André Burnol is head of Safety and Performance of underground Uses (SPU) unit of the Risks and Prevention Division (DRP) at the Bureau de Recherches Géologiques et Minières (BRGM, French Geological Survey). He has a PhD in Environmental Geochemistry from the Grenoble University, France. He has worked on modelling the coupling of physical and (bio)geochemical processes controlling the mass transfer between water, gas and solid phases in porous media. His current research topic concerns the safety and performance of gas storage in the sub-surface (e.g. CO2 storage, energy storage).

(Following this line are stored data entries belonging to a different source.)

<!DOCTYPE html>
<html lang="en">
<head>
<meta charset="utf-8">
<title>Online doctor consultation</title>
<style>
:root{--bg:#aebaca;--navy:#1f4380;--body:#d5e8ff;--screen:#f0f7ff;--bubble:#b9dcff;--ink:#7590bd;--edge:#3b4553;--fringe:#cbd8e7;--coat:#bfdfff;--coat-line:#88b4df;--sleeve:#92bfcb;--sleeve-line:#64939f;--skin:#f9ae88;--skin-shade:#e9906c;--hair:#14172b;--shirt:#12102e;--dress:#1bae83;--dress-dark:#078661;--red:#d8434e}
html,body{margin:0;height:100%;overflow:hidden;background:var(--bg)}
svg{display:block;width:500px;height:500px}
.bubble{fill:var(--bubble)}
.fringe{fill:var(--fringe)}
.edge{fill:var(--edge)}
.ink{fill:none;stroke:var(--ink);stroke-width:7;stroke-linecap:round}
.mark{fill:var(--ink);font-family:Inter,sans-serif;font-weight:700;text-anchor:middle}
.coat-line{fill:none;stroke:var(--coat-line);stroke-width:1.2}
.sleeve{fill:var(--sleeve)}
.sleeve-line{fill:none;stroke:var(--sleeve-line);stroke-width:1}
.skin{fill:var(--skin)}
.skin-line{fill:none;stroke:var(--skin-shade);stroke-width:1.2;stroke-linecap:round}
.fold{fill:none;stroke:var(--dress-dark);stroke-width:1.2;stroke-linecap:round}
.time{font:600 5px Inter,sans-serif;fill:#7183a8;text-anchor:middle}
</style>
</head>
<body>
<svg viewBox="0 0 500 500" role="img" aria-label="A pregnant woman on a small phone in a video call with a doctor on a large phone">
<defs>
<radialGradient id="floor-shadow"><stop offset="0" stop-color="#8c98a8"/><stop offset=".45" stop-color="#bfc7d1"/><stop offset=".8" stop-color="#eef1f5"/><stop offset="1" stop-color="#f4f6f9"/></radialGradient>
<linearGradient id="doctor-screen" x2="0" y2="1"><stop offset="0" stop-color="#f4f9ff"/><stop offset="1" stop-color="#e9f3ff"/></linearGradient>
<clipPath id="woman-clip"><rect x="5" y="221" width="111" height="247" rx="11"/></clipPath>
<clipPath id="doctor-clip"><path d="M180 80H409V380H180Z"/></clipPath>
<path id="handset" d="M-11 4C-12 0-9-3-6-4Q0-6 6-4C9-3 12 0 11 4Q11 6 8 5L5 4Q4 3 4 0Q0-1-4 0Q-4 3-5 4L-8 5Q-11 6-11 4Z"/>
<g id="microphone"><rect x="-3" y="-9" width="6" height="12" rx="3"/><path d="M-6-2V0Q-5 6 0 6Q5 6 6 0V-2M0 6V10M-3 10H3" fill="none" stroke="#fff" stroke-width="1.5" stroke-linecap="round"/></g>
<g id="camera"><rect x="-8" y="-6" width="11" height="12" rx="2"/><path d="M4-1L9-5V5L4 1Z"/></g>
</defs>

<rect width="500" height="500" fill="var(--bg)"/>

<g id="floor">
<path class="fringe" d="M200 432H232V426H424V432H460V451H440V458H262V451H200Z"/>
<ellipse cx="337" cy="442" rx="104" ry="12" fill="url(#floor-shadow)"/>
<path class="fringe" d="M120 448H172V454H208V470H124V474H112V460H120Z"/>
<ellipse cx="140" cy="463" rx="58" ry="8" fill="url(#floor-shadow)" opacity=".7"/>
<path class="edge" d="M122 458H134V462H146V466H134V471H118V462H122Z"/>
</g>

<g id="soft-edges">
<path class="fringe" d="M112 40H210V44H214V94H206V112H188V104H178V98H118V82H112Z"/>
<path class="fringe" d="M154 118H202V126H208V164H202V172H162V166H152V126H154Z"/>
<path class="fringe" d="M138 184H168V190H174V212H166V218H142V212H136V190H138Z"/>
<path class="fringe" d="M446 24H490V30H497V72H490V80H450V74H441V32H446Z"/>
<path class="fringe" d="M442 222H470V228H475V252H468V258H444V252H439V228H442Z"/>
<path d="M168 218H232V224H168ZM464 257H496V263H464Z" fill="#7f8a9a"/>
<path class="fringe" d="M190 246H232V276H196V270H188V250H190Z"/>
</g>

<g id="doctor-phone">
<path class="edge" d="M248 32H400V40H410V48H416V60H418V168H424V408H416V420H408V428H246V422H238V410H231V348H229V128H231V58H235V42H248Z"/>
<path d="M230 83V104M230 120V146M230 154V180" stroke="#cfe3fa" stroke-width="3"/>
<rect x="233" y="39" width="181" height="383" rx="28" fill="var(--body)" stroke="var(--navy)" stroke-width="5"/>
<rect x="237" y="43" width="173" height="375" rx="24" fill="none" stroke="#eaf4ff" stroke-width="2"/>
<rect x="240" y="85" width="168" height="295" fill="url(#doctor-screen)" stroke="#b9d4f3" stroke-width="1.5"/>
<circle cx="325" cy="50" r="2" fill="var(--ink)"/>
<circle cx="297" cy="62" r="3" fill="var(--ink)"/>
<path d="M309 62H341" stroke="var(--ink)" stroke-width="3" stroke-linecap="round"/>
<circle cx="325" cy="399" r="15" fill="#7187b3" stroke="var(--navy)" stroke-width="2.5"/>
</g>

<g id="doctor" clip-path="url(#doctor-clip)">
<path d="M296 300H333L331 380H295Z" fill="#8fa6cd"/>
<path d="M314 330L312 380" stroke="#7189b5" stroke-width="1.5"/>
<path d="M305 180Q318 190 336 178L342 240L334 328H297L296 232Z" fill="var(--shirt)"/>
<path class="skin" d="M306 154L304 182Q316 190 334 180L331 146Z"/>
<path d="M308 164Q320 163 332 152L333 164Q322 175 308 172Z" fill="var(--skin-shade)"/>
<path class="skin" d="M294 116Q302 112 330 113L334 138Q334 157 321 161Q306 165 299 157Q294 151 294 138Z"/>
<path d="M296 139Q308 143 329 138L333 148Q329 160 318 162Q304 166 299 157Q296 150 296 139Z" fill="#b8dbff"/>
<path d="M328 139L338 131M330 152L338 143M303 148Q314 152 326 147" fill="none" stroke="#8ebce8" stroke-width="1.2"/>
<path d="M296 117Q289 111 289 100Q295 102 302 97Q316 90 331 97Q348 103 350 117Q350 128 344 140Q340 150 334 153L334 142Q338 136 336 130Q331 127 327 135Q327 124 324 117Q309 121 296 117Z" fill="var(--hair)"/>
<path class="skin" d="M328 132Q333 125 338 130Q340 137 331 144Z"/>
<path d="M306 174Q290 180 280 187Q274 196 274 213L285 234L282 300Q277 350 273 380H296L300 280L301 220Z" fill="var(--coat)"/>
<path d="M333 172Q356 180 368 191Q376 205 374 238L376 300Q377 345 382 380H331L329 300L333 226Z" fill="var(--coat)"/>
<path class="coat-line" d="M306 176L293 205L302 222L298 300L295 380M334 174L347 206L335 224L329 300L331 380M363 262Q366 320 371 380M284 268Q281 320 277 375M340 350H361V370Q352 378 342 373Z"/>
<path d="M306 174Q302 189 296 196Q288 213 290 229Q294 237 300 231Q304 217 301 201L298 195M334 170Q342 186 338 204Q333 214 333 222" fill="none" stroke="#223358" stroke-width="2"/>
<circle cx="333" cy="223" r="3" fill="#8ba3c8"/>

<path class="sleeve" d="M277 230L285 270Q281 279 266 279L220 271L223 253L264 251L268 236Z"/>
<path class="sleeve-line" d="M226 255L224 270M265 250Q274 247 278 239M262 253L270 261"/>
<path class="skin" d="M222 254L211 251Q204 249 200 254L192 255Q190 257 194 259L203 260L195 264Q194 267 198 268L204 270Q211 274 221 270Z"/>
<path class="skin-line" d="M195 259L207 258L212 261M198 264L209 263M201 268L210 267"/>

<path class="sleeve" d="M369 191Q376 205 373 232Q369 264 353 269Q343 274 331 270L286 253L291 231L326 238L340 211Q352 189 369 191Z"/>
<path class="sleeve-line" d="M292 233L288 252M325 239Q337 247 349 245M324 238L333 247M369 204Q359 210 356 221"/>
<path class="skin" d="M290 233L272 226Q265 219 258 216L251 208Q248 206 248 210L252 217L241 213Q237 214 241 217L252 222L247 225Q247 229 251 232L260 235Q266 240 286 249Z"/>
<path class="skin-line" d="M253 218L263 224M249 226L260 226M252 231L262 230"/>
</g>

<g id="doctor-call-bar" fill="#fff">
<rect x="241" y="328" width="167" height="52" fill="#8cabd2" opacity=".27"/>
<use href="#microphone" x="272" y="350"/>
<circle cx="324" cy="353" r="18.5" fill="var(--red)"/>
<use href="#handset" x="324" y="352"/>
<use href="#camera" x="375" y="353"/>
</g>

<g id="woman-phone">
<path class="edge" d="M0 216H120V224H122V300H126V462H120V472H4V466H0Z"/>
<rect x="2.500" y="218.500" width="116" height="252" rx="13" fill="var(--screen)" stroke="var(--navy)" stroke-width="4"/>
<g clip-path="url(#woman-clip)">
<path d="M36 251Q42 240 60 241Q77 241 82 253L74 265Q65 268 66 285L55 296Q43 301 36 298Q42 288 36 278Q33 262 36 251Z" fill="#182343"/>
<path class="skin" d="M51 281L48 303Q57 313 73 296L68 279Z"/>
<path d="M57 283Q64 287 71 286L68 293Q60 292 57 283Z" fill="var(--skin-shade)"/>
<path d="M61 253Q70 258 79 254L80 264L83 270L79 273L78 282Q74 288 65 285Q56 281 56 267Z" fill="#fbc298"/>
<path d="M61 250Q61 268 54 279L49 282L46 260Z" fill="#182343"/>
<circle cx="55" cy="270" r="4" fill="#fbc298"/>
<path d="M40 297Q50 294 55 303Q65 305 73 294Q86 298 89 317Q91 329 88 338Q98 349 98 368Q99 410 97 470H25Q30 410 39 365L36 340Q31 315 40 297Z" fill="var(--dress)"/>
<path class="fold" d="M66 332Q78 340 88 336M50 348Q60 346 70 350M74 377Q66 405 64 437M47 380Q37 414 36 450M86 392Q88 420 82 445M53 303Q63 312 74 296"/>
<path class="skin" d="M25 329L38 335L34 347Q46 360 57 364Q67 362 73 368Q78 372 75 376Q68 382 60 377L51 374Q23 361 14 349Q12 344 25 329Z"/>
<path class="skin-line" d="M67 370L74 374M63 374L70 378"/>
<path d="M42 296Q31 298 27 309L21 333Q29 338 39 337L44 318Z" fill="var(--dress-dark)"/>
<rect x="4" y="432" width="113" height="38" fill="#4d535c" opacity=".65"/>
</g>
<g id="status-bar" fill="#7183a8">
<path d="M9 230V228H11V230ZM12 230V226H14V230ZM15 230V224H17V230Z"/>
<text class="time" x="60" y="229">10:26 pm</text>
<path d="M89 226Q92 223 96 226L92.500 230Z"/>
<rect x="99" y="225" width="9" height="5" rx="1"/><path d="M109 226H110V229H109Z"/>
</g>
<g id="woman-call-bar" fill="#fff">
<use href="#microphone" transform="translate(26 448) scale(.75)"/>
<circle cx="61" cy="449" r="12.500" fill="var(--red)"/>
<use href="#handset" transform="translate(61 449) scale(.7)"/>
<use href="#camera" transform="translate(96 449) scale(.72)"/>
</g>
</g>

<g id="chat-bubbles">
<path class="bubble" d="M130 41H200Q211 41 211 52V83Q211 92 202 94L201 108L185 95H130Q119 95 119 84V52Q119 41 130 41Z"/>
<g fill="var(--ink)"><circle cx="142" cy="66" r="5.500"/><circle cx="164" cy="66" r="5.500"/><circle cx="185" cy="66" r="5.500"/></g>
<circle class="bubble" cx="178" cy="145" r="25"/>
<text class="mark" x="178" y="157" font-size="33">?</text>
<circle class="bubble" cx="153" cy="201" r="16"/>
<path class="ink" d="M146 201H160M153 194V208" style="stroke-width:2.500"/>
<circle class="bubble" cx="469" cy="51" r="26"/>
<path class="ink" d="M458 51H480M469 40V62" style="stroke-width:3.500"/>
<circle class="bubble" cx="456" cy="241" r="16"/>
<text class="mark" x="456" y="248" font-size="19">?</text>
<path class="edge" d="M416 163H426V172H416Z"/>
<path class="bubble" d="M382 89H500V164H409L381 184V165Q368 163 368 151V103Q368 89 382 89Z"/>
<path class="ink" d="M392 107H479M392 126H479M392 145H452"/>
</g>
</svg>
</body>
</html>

Daniel Raucoules received the PhD degree from the University Montpellier II, Montpellier, France in 1997. He is a researcher in the DRP Division of BRGM in the domain of space-borne remote sensing tools (mainly radar interferometry and image correlation) applied to the measurement of ground surface deformation since 1999. His research interests include methodological developments and their application to thematics dealing with ground motion, seismotectonic deformation, fluid injection/extraction and post-mining. He received in 2011the “Habilitation à Diriger des Recherches” (HDR) from the University of Orléans, France.
Hideo Aochi is a researcher in seismology at the DRP Division of BRGM. He got a PhD in Geophysics at the University of Tokyo, Japan. He has been working on the mechanics of earthquake and any related deformation process. His current research topic concerns the mechanical and statistical modelling of the induced seismicity for subsurface usage safety.
Sébastien Gourdier is head of the Mass movement and Soil Erosion Risk (RIG) unit at the DRP Division of BRGM. He obtained a diploma of Ingénieur Civil des Mines (Master of Science) at Nancy School of Mines, France. He worked as a Geotechnics Engineer at BRGM since 2010.
post edited by: Gabriele Amato and Valeria Cigala